The Bank of England has defied
predictions by keeping interest rates on
hold once more, but signalled action next
month to boost the economy after the
Brexit vote.
Minutes of the decision by the Monetary
Policy Committee (MPC) showed
members voted 8-1 to leave rates at the
all-time low of 0.5%, where they have
been since March 2009.
Investors and economists were taken by
surprise, having expected the Bank to cut
rates to 0.25% after Governor Mark
Carney said last month his view was that
action would be taken over the summer.
The pound jumped more than 1% against
the US dollar and euro after the no-
change decision, while the FTSE 100
Index briefly slipped into the red before
regaining its poise.
But the minutes suggested a rate cut may
come next month, revealing that “most
members of the Committee expected
monetary policy to be loosened in
They will wait until the Bank’s quarterly
forecasts on August 4 before taking
further action and deciding on “various
possible packages of measures”.
Economist Paul Diggle, of Aberdeen Asset
Management, said: “The Bank of England
has decided that patience is a virtue.
“But the next meeting is only three weeks
away, and by then Carney and his
colleagues will have a few extra post-
referendum data points to digest as well
as a new set of forecasts.”
One MPC member, Gertjan Vlieghe, voted
for an immediate cut to 0.25% amid signs
that the EU referendum decision was
already hitting parts of the economy, with
growth set to come under further

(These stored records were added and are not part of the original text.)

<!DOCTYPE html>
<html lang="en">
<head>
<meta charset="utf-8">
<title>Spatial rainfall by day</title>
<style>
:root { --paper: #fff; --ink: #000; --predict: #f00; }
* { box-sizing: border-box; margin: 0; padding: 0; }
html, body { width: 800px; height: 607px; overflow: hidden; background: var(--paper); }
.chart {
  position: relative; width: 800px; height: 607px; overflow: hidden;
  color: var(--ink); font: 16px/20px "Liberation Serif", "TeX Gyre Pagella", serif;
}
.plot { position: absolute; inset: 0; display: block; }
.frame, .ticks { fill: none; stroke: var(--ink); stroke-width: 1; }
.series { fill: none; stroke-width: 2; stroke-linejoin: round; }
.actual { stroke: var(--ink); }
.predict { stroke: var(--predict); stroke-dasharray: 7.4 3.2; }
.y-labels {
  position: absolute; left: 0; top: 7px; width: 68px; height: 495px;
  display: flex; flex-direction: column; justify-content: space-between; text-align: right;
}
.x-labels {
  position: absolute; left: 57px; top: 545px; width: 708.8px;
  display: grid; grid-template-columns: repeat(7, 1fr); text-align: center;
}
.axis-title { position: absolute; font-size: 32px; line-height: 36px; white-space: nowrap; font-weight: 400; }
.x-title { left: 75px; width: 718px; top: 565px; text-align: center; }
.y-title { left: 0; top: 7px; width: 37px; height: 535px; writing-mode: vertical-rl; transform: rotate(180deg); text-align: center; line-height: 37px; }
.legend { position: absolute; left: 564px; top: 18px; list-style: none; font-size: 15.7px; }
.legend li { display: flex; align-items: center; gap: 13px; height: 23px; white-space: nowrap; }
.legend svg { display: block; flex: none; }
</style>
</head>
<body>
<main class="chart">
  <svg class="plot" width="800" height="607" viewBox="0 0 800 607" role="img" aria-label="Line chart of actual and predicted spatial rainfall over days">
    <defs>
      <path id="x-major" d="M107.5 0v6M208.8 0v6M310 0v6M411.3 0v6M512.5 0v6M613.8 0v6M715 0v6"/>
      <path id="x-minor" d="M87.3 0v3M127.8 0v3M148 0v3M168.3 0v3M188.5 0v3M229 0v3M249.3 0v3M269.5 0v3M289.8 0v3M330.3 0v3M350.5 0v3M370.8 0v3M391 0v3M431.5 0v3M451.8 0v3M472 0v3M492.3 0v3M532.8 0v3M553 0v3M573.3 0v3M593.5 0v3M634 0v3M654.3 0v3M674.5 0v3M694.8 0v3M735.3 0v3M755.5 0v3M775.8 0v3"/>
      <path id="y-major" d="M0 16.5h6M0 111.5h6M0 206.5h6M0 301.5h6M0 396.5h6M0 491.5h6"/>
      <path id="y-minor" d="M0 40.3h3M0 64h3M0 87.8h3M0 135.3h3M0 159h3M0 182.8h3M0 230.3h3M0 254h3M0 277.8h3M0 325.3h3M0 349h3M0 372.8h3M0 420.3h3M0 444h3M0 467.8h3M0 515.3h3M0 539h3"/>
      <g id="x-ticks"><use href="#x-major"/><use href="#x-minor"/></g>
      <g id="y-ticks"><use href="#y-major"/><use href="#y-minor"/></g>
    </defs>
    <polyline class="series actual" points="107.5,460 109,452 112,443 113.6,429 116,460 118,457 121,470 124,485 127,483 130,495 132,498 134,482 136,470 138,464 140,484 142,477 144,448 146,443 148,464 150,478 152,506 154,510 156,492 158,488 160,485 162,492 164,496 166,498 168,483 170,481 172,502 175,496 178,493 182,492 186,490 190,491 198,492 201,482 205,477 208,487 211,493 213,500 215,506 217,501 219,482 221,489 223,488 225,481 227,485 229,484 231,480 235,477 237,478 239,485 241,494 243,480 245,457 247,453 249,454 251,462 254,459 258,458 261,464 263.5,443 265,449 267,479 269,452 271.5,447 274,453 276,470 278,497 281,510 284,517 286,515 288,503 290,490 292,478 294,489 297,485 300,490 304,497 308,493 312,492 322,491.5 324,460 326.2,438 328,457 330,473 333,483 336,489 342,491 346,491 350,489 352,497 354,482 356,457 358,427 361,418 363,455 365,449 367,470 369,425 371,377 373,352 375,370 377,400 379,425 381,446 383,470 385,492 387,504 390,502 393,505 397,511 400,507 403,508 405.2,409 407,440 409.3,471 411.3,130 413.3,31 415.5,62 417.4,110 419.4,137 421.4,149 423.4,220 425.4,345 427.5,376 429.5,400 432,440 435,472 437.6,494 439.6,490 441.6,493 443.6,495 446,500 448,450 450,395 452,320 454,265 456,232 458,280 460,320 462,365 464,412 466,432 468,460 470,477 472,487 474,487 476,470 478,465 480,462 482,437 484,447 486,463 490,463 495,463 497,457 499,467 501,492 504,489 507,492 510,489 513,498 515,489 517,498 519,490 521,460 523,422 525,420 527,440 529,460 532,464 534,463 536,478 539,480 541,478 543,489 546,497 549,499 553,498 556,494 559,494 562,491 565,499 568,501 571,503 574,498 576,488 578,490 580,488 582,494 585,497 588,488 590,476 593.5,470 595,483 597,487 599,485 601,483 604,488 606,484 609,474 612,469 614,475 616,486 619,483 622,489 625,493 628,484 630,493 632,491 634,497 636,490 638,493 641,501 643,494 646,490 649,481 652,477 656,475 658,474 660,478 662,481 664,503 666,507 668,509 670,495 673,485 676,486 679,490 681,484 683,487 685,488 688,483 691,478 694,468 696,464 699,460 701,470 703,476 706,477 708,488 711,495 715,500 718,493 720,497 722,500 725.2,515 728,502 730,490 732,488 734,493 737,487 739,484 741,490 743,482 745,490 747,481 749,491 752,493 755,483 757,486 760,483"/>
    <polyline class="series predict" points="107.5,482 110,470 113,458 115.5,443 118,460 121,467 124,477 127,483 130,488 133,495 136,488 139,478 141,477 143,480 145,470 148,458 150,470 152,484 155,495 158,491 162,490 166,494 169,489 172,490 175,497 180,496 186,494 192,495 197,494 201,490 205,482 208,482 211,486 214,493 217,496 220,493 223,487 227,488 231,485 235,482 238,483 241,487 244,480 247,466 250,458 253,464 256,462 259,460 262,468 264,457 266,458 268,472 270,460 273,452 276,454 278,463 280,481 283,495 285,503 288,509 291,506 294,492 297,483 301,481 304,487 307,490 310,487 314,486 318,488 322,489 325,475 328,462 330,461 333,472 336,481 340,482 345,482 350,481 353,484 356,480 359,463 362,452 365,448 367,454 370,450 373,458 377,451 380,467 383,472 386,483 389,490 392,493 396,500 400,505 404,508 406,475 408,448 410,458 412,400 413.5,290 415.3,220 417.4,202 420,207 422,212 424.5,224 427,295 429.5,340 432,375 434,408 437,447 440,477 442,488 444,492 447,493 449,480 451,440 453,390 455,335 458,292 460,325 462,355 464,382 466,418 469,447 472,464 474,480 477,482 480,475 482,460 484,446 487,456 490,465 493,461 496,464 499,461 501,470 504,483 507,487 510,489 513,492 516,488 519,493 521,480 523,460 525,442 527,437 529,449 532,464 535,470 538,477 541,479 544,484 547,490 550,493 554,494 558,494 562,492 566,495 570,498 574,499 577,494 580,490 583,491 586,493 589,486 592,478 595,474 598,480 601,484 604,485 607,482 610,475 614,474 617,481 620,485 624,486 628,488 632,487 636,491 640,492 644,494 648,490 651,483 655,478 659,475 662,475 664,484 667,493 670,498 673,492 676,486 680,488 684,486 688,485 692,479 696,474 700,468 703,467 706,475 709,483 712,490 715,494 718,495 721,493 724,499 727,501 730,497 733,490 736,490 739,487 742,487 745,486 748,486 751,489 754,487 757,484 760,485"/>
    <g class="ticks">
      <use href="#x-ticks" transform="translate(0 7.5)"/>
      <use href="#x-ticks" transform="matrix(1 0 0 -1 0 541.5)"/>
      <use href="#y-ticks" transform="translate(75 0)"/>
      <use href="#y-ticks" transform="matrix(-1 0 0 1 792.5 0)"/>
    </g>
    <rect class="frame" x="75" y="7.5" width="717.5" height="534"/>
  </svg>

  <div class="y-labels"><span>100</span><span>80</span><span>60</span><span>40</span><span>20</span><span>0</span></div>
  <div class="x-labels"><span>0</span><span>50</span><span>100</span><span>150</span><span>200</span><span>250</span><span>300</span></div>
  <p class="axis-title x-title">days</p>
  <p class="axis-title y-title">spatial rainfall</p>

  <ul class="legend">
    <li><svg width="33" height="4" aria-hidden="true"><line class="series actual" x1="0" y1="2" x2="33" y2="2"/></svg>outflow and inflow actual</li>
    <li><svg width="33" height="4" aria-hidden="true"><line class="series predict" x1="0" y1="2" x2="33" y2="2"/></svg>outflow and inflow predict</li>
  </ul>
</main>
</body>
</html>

The decision to hold rates suggests the
Bank is far from having to take
emergency action to shore up the
economy, although the minutes do reveal

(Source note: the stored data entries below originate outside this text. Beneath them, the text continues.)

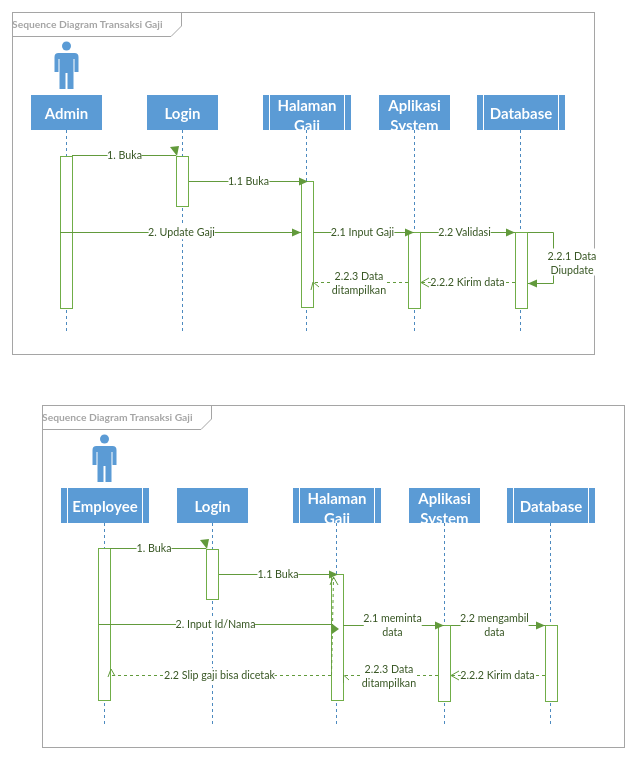
<!DOCTYPE html>
<html lang="id">
<head>
<meta charset="utf-8">
<title>Sequence Diagram Transaksi Gaji</title>
<style>
:root {
  --blue: #5b9bd5;
  --lifeline: #4d8abf;
  --green: #70ad47;
  --arrow: #629a3c;
  --label: #375623;
  --frame: #a5a5a5;
  --paper: #ffffff;
}
* { box-sizing: border-box; margin: 0; }
body { width: 637px; height: 760px; overflow: hidden; position: relative; background: var(--paper); font-family: Lato, "Open Sans", sans-serif; }
.diagram { position: absolute; width: 583px; height: 343px; }
.admin { left: 12px; top: 12px; }
.employee { left: 42px; top: 405px; }
.diagram svg { position: absolute; inset: 0; overflow: visible; }
h2 { position: absolute; left: 0; top: 4px; font-size: 10.3px; line-height: 16px; font-weight: 700; color: var(--frame); white-space: nowrap; }
.head { position: absolute; top: 83px; width: 71px; height: 35px; display: flex; justify-content: center; align-items: safe center; overflow: hidden; background: var(--blue); color: var(--paper); font-size: 15px; line-height: 20px; font-weight: 700; text-align: center; }
.wide { width: 88px; }
.wide::before, .wide::after { content: ""; position: absolute; top: 0; bottom: 0; width: 1px; background: var(--paper); }
.wide::before { left: 6px; }
.wide::after { right: 6px; }
.user { left: 19px; }
.login { left: 135px; }
.page { left: 251px; }
.system { left: 367px; }
.database { left: 465px; }
.message { position: absolute; transform: translate(-50%, -50%); background: var(--paper); color: var(--label); font-size: 10.7px; line-height: 13.5px; text-align: center; white-space: nowrap; }
.border { fill: none; stroke: var(--frame); }
.lifeline { stroke: var(--lifeline); stroke-dasharray: 3 3; }
.activation { fill: var(--paper); stroke: var(--green); }
.call { fill: none; stroke: var(--arrow); }
.reply { fill: none; stroke: var(--arrow); stroke-dasharray: 3 3; }
.tip { fill: var(--arrow); }
.open-tip { fill: none; stroke: var(--arrow); }
.actor { fill: var(--blue); }
</style>
</head>
<body>

<section class="diagram admin">
  <svg width="583" height="343" aria-hidden="true">
    <defs>
      <g id="actor" class="actor">
        <circle cx="0" cy="34" r="4.5"/>
        <path d="M-8 41H8Q12 41 12 45V60H8V47H7V77H1V61H-1V77H-7V47H-8V60H-12V45Q-12 41 -8 41Z"/>
      </g>
      <polygon id="tip" class="tip" points="0,0 -9,-4 -9,4"/>
      <g id="lanes">
        <rect class="border" x="0.5" y="0.5" width="582" height="342"/>
        <path class="border" d="M0 24.5H159L169.5 14V0"/>
        <path class="lifeline" d="M170.5 118V320M294.5 118V320M402.5 118V320M508.5 118V320"/>
        <rect class="activation" x="164.5" y="144.5" width="12" height="50"/>
        <rect class="activation" x="289.5" y="169.5" width="12" height="126"/>
        <rect class="activation" x="396.5" y="220.5" width="12" height="76"/>
        <rect class="activation" x="503.5" y="220.5" width="12" height="76"/>
        <polygon class="tip" points="158,135 167,134 165,144"/>
        <path class="call" d="M177 169.5H295M301 220.5H402M409 220.5H503"/>
        <use href="#tip" x="296" y="169.5"/>
        <use href="#tip" x="402" y="220.5"/>
        <use href="#tip" x="503" y="220.5"/>
        <path class="reply" d="M503 270.5H409M396 270.5H302"/>
        <path class="open-tip" d="M417 266L409 270.5L417 275"/>
      </g>
    </defs>
    <use href="#lanes"/>
    <use href="#actor" x="54.5"/>
    <path class="lifeline" d="M54.5 118V320"/>
    <rect class="activation" x="48.5" y="144.5" width="12" height="152"/>
    <path class="call" d="M60 143.5H164M48 220.5H289M516 220.5H541.5V271.5H516"/>
    <use href="#tip" x="289" y="220.5"/>
    <use href="#tip" transform="translate(516 271.5) rotate(180)"/>
    <path class="open-tip" d="M299 278L301 270L307 275"/>
  </svg>
  <h2>Sequence Diagram Transaksi Gaji</h2>
  <div class="head user">Admin</div>
  <div class="head login">Login</div>
  <div class="head page wide">Halaman<br>Gaji</div>
  <div class="head system">Aplikasi<br>System</div>
  <div class="head database wide">Database</div>
  <p class="message" style="left:112.5px;top:143px">1. Buka</p>
  <p class="message" style="left:236.5px;top:169px">1.1 Buka</p>
  <p class="message" style="left:169.5px;top:220px">2. Update Gaji</p>
  <p class="message" style="left:350.5px;top:220px">2.1 Input Gaji</p>
  <p class="message" style="left:452.5px;top:220px">2.2 Validasi</p>
  <p class="message" style="left:560px;top:250px">2.2.1 Data<br>Diupdate</p>
  <p class="message" style="left:455.5px;top:270px">2.2.2 Kirim data</p>
  <p class="message" style="left:347px;top:270px">2.2.3 Data<br>ditampilkan</p>
</section>

<section class="diagram employee">
  <svg width="583" height="343" aria-hidden="true">
    <use href="#lanes"/>
    <use href="#actor" x="62.5"/>
    <path class="lifeline" d="M62.5 118V320"/>
    <rect class="activation" x="56.5" y="143.5" width="12" height="152"/>
    <path class="call" d="M68 143.5H164M57 219.5H291"/>
    <polygon class="tip" points="289,218 297,224 290,229"/>
    <path class="reply" d="M289 270.5H70M289.5 270L291.5 173"/>
    <path class="open-tip" d="M288 180L291.5 172L296 180M66 272L69 264L73 271M301.5 278V270L307 275"/>
  </svg>
  <h2>Sequence Diagram Transaksi Gaji</h2>
  <div class="head user wide">Employee</div>
  <div class="head login">Login</div>
  <div class="head page wide">Halaman<br>Gaji</div>
  <div class="head system">Aplikasi<br>System</div>
  <div class="head database wide">Database</div>
  <p class="message" style="left:112px;top:143px">1. Buka</p>
  <p class="message" style="left:236px;top:169px">1.1 Buka</p>
  <p class="message" style="left:173.5px;top:219px">2. Input Id/Nama</p>
  <p class="message" style="left:350.5px;top:219px">2.1 meminta<br>data</p>
  <p class="message" style="left:452.5px;top:219px">2.2 mengambil<br>data</p>
  <p class="message" style="left:455.5px;top:270px">2.2.2 Kirim data</p>
  <p class="message" style="left:347px;top:270px">2.2.3 Data<br>ditampilkan</p>
  <p class="message" style="left:177.5px;top:270px">2.2 Slip gaji bisa dicetak</p>
</section>

</body>
</html>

worrying signs.
Fears of a hit to house prices were
confirmed, with the Bank warning a
preview of the June survey from the Royal
Institution of Chartered Surveyors showed
a “marked weakening” in activity and
Separate figures also showed plunging
business and consumer confidence.
The Bank cautioned the “uncertainty
flowing from the referendum result was
likely to be negative for near-term
But the minutes of the MPC meeting
showed the economy had been resilient in
the run-up to the vote, with the Bank now
expecting second-quarter growth to pick
up to around 0.5%, from 0.4% in the
previous three months.